“The pandemic was favorable to this market. Tenants needed a place to live and wanted an apartment that had been updated but did not have the same cost as a new property,” says Dillon.
In general, apartment occupancies remained “remarkably stable” throughout 2020, reports Reis, a commercial real estate research firm. The national vacancy rate at the end of the year stood at 5.2 percent, an increase of 50 basis points year-over-year and an increase of 10 basis points from the third quarter.
Kevin Beard, director of acquisitions for Chicago-based Evergreen Real Estate Group, says that the demand for multifamily investment is fueled by low interest rates, generally strong collections and equity flowing away from other property types as a result of the pandemic.
Mantis says that the low interest rates, stable rent collections and lack of inventory on the market have contributed to the multifamily sector remaining a “resilient asset class” throughout the pandemic. “In my view, these three factors have mitigated the economic uncertainty created by the pandemic but not superseded it, meaning that while we haven’t seen cap rate expansion, we haven’t seen cap rate compression either,” he says.
While the past year certainly has been challenging for owners and operators, if they are considering a possible sale of a property or portfolio the current conditions are favorable for achieving a healthy price, according to Stratman.
Stratman recently brokered the sale of a 46-unit, value-add building in Chicago’s Kenwood neighborhood. The property garnered more than 15 property tours and many offers, ultimately selling for list price.

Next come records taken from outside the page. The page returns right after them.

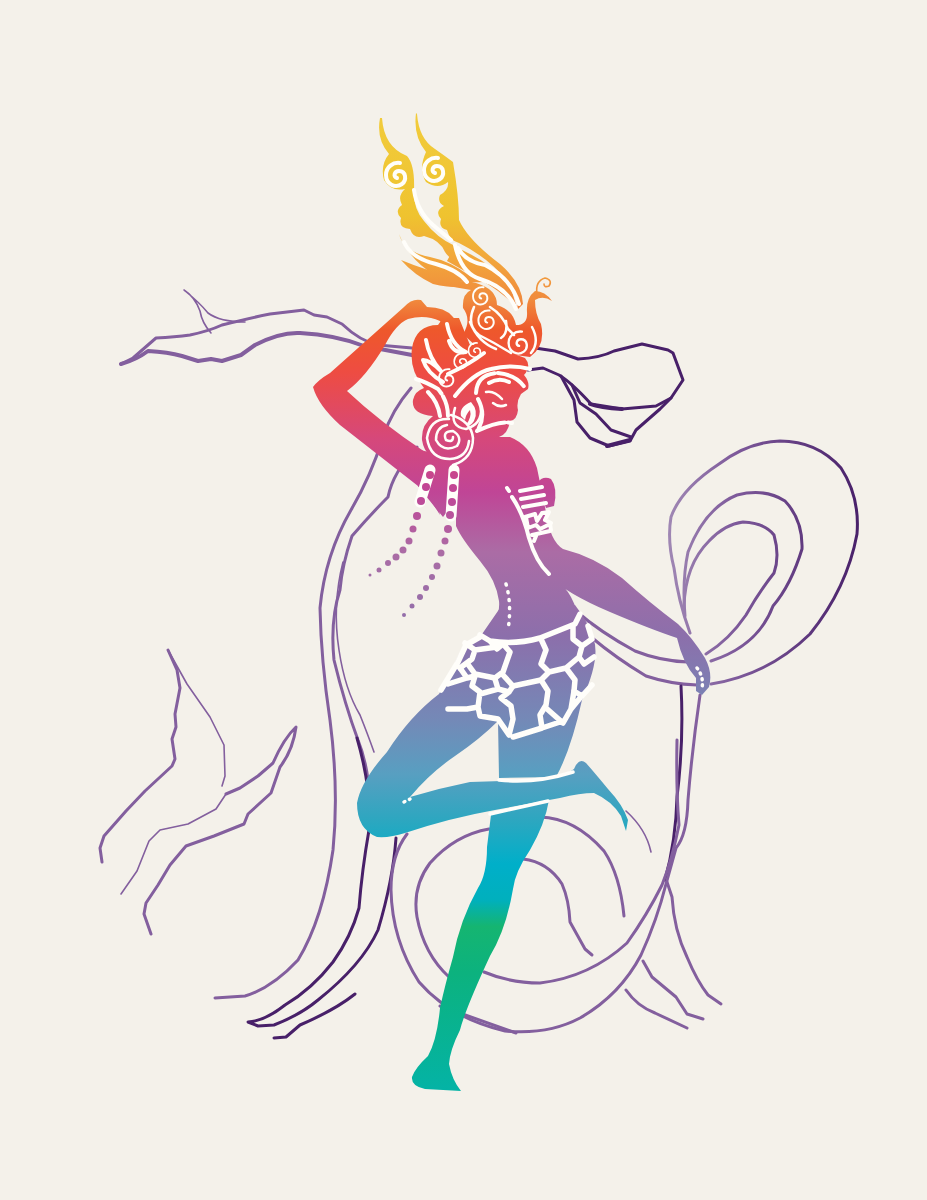
<!DOCTYPE html>
<html lang="en">
<head>
<meta charset="utf-8">
<title>Rainbow dancer</title>
<style>
:root { --paper: #f4f1ea; --line: #fffefa; --violet: #835f9e; --plum: #482069; }
html, body { margin: 0; height: 100%; overflow: hidden; background: var(--paper); }
svg { display: block; width: 927px; height: 1200px; }
.ribbon { fill: none; stroke-linecap: round; stroke-linejoin: round; stroke-width: 3; }
.light { stroke: var(--violet); }
.dark { stroke: var(--plum); }
.blend { stroke: url(#ribbonTone); }
.thin { stroke-width: 1.6; }
.heavy { stroke-width: 4; }
.body { fill: url(#rainbow); }
.rainbow-line { fill: none; stroke: url(#rainbow); stroke-linecap: round; }
.cut { fill: none; stroke: var(--line); stroke-width: 4; stroke-linecap: round; stroke-linejoin: round; }
.cut.fine { stroke-width: 2.5; }
.cut.bold { stroke-width: 5.5; }
</style>
</head>
<body>
<svg viewBox="0 0 927 1200" role="img" aria-label="Dancer in a flame headdress, filled with a rainbow gradient, among flowing ribbons">
<defs>
<linearGradient id="rainbow" gradientUnits="userSpaceOnUse" x1="0" y1="0" x2="0" y2="1200">
<stop offset="10%" stop-color="#f1cb3b"/><stop offset="18%" stop-color="#efc32f"/>
<stop offset="21.5%" stop-color="#f2a73b"/><stop offset="25%" stop-color="#f08a3d"/>
<stop offset="27.5%" stop-color="#ee582b"/><stop offset="31%" stop-color="#ee4c42"/>
<stop offset="36.5%" stop-color="#d6487a"/><stop offset="41%" stop-color="#c04596"/>
<stop offset="46%" stop-color="#ab6ca5"/><stop offset="53%" stop-color="#8c6fab"/>
<stop offset="60%" stop-color="#7489b7"/><stop offset="64.5%" stop-color="#589fc1"/>
<stop offset="68.5%" stop-color="#2ba7c0"/><stop offset="72%" stop-color="#00afc9"/>
<stop offset="75%" stop-color="#00b0bd"/><stop offset="77.2%" stop-color="#15b571"/>
<stop offset="81%" stop-color="#0cb27e"/><stop offset="91%" stop-color="#04b3a6"/>
</linearGradient>
<linearGradient id="ribbonTone" gradientUnits="userSpaceOnUse" x1="667" y1="0" x2="860" y2="0">
<stop offset="0" stop-color="#a088b4"/><stop offset=".35" stop-color="#7e5a9b"/><stop offset="1" stop-color="#482069"/>
</linearGradient>
<path id="spiral" d="M-1 2C-5 1-4-5 1-5C8-5 9 4 4 8C-3 13-12 8-12-1C-12-9-5-14 2-13"/>
</defs>

<rect width="927" height="1200" fill="var(--paper)"/>

<g id="ribbons-left">
<path class="ribbon light" d="M121 364L133 358L156 338Q175 337 190 335Q209 331 222 325Q250 318 270 314L304 310L314 315L327 317L342 324Q360 341 378 345L412 348"/>
<path class="ribbon light heavy" d="M121 364Q136 360 148 351Q168 352 182 356L198 361L211 359L222 361L241 355L255 345Q280 332 300 333Q336 335 364 346L412 355"/>
<path class="ribbon light thin" d="M211 333Q202 323 200 311Q195 297 184 290Q200 303 208 313Q220 322 245 322"/>
<path class="ribbon light" d="M411 388Q392 410 383 437Q371 476 351 510Q325 555 320 608Q321 660 330 720Q339 790 333 850Q323 919 298 960Q272 988 245 996L215 998"/>
<path class="ribbon light" d="M417 447Q393 472 388 497Q371 514 352 536Q342 565 340 590Q330 620 334 660Q345 705 358 740Q368 765 370 800"/>
<path class="ribbon light thin" d="M343 562Q332 605 339 650Q345 690 360 715Q368 735 374 752"/>
<path class="ribbon dark" d="M357 738Q372 790 369 830Q362 870 359 908Q351 937 333 962Q312 989 285 1005Q265 1021 248 1022L258 1026L274 1025Q300 1015 318 1000Q362 965 378 930Q393 880 396 838"/>
<path class="ribbon dark" d="M274 1038L286 1037L300 1025Q335 1010 355 994"/>
</g>

<g id="ribbons-far-left">
<path class="ribbon light" d="M102 862L100 848L104 836L126 811L145 791L172 766L175 759L172 739L176 727L175 714L180 688L177 670L168 650"/>
<path class="ribbon light thin" d="M168 650L187 684L210 717L224 745L225 776L222 786"/>
<path class="ribbon light thin" d="M121 894L137 871L149 841L160 830L188 824L216 809L226 794"/>
<path class="ribbon light" d="M226 794L240 788L258 776L273 763Q284 738 296 727Q293 750 280 767L271 793L248 814L244 824L214 836L186 846L170 865L158 885L146 903L144 914L151 934"/>
</g>

<g id="ribbons-head">
<path class="ribbon dark" d="M535 348L555 351L578 359Q600 358 614 351L642 344L668 350L673 353L683 380L671 398L656 406L622 409L591 404Q572 383 559 375L543 368L528 370"/>
<path class="ribbon dark" d="M561 376L574 400L577 422L590 438L609 446L630 441L636 430L660 409L671 398"/>
<path class="ribbon dark" d="M572 385L580 403L596 414L611 430L631 437"/>
<path class="ribbon dark heavy" d="M607 446L630 440M590 404Q600 408 622 409"/>
</g>

<g id="ribbons-right">
<path class="ribbon blend" d="M690 633Q678 600 674 568Q667 540 671 517Q681 489 719 464Q748 442 780 441Q817 441 841 468Q860 497 857 534Q847 588 810 634Q768 675 711 684"/>
<path class="ribbon blend" d="M685 616Q682 580 688 552Q705 508 737 495Q765 488 785 501Q803 520 802 549Q791 585 773 606Q758 646 711 661"/>
<path class="ribbon blend" d="M684 607Q685 565 709 541Q725 524 743 522Q765 523 774 535Q780 556 774 573Q759 592 746 615Q729 640 706 654"/>
<path class="ribbon light" d="M576 611Q600 632 635 651Q660 661 688 662"/>
<path class="ribbon light" d="M591 637Q616 658 646 676Q670 684 697 685"/>
<path class="ribbon dark" d="M681 686Q684 740 677 797Q676 840 665 880"/>
<path class="ribbon light" d="M700 695Q692 750 688 800Q687 835 676 848L666 884Q657 920 641 955Q620 995 580 1018Q548 1035 505 1031Q450 1018 419 982Q392 940 391 890Q391 855 407 834"/>
<path class="ribbon light" d="M677 740Q676 790 679 825Q672 860 662 885Q647 915 627 943Q590 977 540 983Q510 983 484 972"/>
<path class="ribbon light" d="M540 817Q575 818 604 851Q620 875 624 916"/>
<path class="ribbon light thin" d="M626 811Q646 829 651 852"/>
<path class="ribbon light" d="M523 859Q548 862 562 884Q569 900 570 922L585 949L592 955"/>
<path class="ribbon light" d="M489 829Q455 835 430 863Q412 887 417 917Q424 954 449 977M440 1006L516 1033"/>
<path class="ribbon light" d="M667 882L672 897Q674 930 687 957Q697 981 708 995L721 1004"/>
<path class="ribbon light" d="M643 961L652 977L676 997L687 1014L703 1019"/>
<path class="ribbon light" d="M626 990Q637 1006 655 1013Q670 1020 687 1028"/>
</g>

<g id="legs" class="body">
<path d="M491 815L549 800Q545 824 530 850Q515 872 513 889Q506 930 490 956Q465 1010 460 1030Q450 1050 449 1064Q452 1080 461 1091L425 1089Q411 1086 412 1077Q415 1068 428 1056Q437 1040 440 1008Q445 985 453 957Q460 920 478 888Q487 874 487 847Z"/>
<path d="M480 637Q461 644 454 666L439 694Q410 716 387 752Q361 781 357 803Q357 829 377 837Q390 838 405 833Q450 818 495 810L560 798Q580 793 594 793Q612 801 621 816L626 831L628 820Q623 805 608 789Q594 772 586 763Q579 757 574 769Q560 779 530 780L470 782Q440 788 410 797Q430 773 455 756Q480 739 498 721L499 778L556 777Q571 750 582 700Q600 660 594 640Q589 623 575 605L500 608Z"/>
</g>

<g id="torso" class="body">
<path d="M472 437L510 437Q530 445 537 468L546 512Q550 541 563 549Q595 557 622 578Q650 603 678 624Q692 637 705 658Q713 673 709 687L702 695L696 691L696 678Q683 664 677 638Q650 629 610 612Q567 594 546 574Q573 587 578 618L575 640L480 638Q501 621 499 601Q496 580 480 561Q461 538 456 526L456 465Z"/>
<path d="M537 483Q543 475 551 479Q558 488 554 506L546 508Z"/>
<path d="M420 450L456 458L456 500L443 517Q429 500 418 486Z"/>
</g>

<path id="raised-arm" class="body" d="M313 387Q318 380 330 373L404 307Q412 298 421 300L427 307Q445 307 453 317Q463 329 467 342L455 347Q449 330 440 321Q425 314 408 319Q396 324 385 345Q366 377 347 391Q380 422 425 452L440 515Q427 494 418 486L340 425Q318 405 313 387Z"/>

<g id="headdress">
<path class="body" d="M380 118Q376 139 389 154Q380 165 384 180Q391 192 405 189Q397 196 402 205Q394 211 401 218Q398 228 410 229Q414 240 424 236Q440 240 445 252Q450 260 460 262L455 246Q437 238 424 221Q413 209 414 190Q415 165 407 156Q384 147 382 118Z"/>
<path class="body" d="M416 113Q413 136 426 152Q418 169 426 182Q438 190 448 182Q449 190 440 195Q437 202 444 206Q434 211 441 219Q438 228 447 230Q450 241 459 243Q489 258 507 281Q520 296 517 310L523 304Q522 283 500 264Q468 240 459 220Q459 197 453 162Q445 156 435 149Q419 139 417 114Z"/>
<path class="body" d="M399 234Q404 252 430 257Q450 261 470 276L484 282Q455 284 433 274Q409 259 399 234Z"/>
<path class="body" d="M401 260Q425 270 450 276L472 287Q449 288 433 284Q414 275 401 260Z"/>
<path class="body" d="M448 286Q460 278 476 283Q497 289 497 305Q513 310 516 325Q528 325 527 312Q526 298 535 291Q545 291 552 301Q543 295 535 300Q535 314 541 324Q546 346 530 357L480 350L463 334Q472 320 463 308Q462 294 471 290Z"/>
<path class="body" d="M447 261Q455 244 466 252Q490 263 510 285L517 308Q502 292 484 282Z"/>
<path class="rainbow-line" stroke-width="1.6" d="M537 294Q535 281 545 278Q553 280 549 286Q544 288 544 284"/>
</g>

<g id="head">
<path class="body" d="M412 348Q416 325 438 325L443 318L459 318L470 345L490 345L525 358Q532 366 524 375Q530 382 528 389L521 394Q516 402 518 410Q517 420 510 421Q508 434 499 437L474 438Q470 461 449 465Q425 460 422 440Q421 425 433 416Q411 414 413 400Q415 391 424 388Q409 370 412 348Z"/>
<path class="cut" d="M476 393Q477 374 498 373Q517 375 525 388M478 399Q487 416 477 431Q500 420 512 423M489 383Q499 377 509 382M416 379Q426 382 438 389Q448 401 448 416M428 392Q438 402 440 416" stroke-dasharray="30 3"/>
<path class="cut fine" d="M486 392Q494 390 502 399M493 403Q499 408 506 405"/>
<path fill="var(--line)" d="M461 416Q459 407 471 402Q479 411 474 421Q470 427 466 425Q472 417 470 410Q466 414 465 420Z"/>
<path class="cut" d="M426 340Q429 358 441 371Q430 360 423 360Q427 373 443 382M447 324Q451 345 466 352Q453 354 449 341M448 374Q470 364 484 353M455 396Q473 373 491 369Q511 364 530 369"/>
<g class="cut fine">
<use href="#spiral" transform="translate(476 351) scale(.62)"/>
<use href="#spiral" transform="translate(462 362) scale(.65)"/>
<use href="#spiral" transform="translate(448 379) scale(.75)"/>
<use href="#spiral" transform="translate(520 344) scale(.95)"/>
<use href="#spiral" transform="translate(488 321) scale(.8)"/>
<use href="#spiral" transform="translate(482 297) scale(.75)"/>
<use href="#spiral" transform="translate(398 176)" stroke-width="4"/>
<use href="#spiral" transform="translate(436 171)" stroke-width="4"/>
</g>
<path class="cut fine" d="M474 307Q466 325 479 335Q495 343 511 353M490 307Q503 315 508 329L514 335M470 322Q478 342 496 349M532 327Q540 342 531 353M506 321Q508 334 501 338"/>
<path class="cut" d="M404 242Q411 258 436 264Q458 270 467 282M458 248Q466 262 485 265Q511 278 519 304M455 245Q461 273 480 279Q507 287 516 309M414 190Q417 211 433 225L451 240" />
<path class="cut fine" d="M449 419Q430 418 427 438Q430 459 450 459Q467 458 469 441M447 425Q436 427 436 440Q443 453 457 446Q463 437 453 431Q442 431 446 440Q453 443 453 437M451 415Q471 421 473 438Q473 459 453 465"/>
<path class="cut fine" d="M455 408Q449 427 466 429Q482 424 481 409"/>
</g>

<g id="bead-strings">
<path class="cut" stroke-width="12" style="stroke-width:11" d="M430 470L420 502M454 470L451 516"/>
<g class="body">
<circle cx="430" cy="475" r="4"/><circle cx="426" cy="487" r="4"/><circle cx="421" cy="501" r="4"/><circle cx="417" cy="516" r="4"/><circle cx="413" cy="529" r="3.5"/><circle cx="409" cy="541" r="3.5"/><circle cx="403" cy="550" r="3.5"/><circle cx="396" cy="557" r="3.5"/><circle cx="388" cy="563" r="3"/><circle cx="379" cy="570" r="2.5"/><circle cx="370" cy="575" r="1.5"/>
<circle cx="454" cy="475" r="4"/><circle cx="453" cy="488" r="4"/><circle cx="452" cy="502" r="4"/><circle cx="450" cy="515" r="4"/><circle cx="448" cy="529" r="4"/><circle cx="445" cy="541" r="3.5"/><circle cx="441" cy="553" r="3.5"/><circle cx="437" cy="566" r="3.5"/><circle cx="432" cy="577" r="3"/><circle cx="426" cy="588" r="3"/><circle cx="420" cy="597" r="3"/><circle cx="412" cy="606" r="2.5"/><circle cx="404" cy="615" r="2"/>
</g>
</g>

<g id="armband">
<path class="cut" d="M507 488L509 491M512 497Q523 513 529 538Q536 562 549 574" stroke-width="5"/>
<path class="cut" d="M520 491L542 487M521 499L544 495M523 507L546 503M532 535L550 531M534 541L536 536M525 517L535 514L537 521L542 513L549 512L545 520L551 523M526 517L528 528L536 525L540 529L550 524L551 530"/>
</g>

<g id="petal-skirt" class="cut bold">
<path d="M480 635L490 641Q515 645 540 638L575 624L580 614M480 637L466 645L458 662L441 690M465 643L475 650L472 659L460 668M490 641L497 649L503 644M475 650L497 647M503 644L510 652L503 672L495 678L475 674L467 663M541 639L546 650L541 664L549 672L541 680L513 686L503 675M573 625L573 639L582 646L579 657L566 668L549 672M582 646L592 639L588 626M579 657L584 664L594 657M566 668L575 680L574 691L582 696L592 685"/>
<path d="M460 668L467 678L475 676L472 686L480 692L478 707L467 709L448 709M467 678L448 684M495 679L498 689L509 692L513 686M498 689L480 694M478 707L480 716L498 719L509 735L513 719L511 706L501 698L509 692M541 680L548 691L546 705L540 715L542 728L513 737M574 691L571 709L563 723L546 708M571 709L580 698M542 728L563 721"/>
</g>

<g id="skin-accents" fill="none" stroke="var(--line)" stroke-linecap="round" stroke-width="3.5">
<path d="M506 584Q512 604 508 630" stroke-dasharray="1 7"/>
<path d="M404 802L410 799" stroke-dasharray="1 5"/>
<path d="M697 668Q704 677 702 688" stroke-dasharray="1 5"/>
<path d="M499 780Q535 784 573 772M490 814L548 801"/>
</g>
</svg>
</body>
</html>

“The demand for value-add multifamily is always high, with a large influx of new buyers and capital in recent years,” explains Stratman. “The pandemic only increased that demand as a flight to quality from retail and other struggling sectors led more investors to multifamily.”
— Kristin Hiller
This article originally appeared in Heartland Real Estate Business magazine.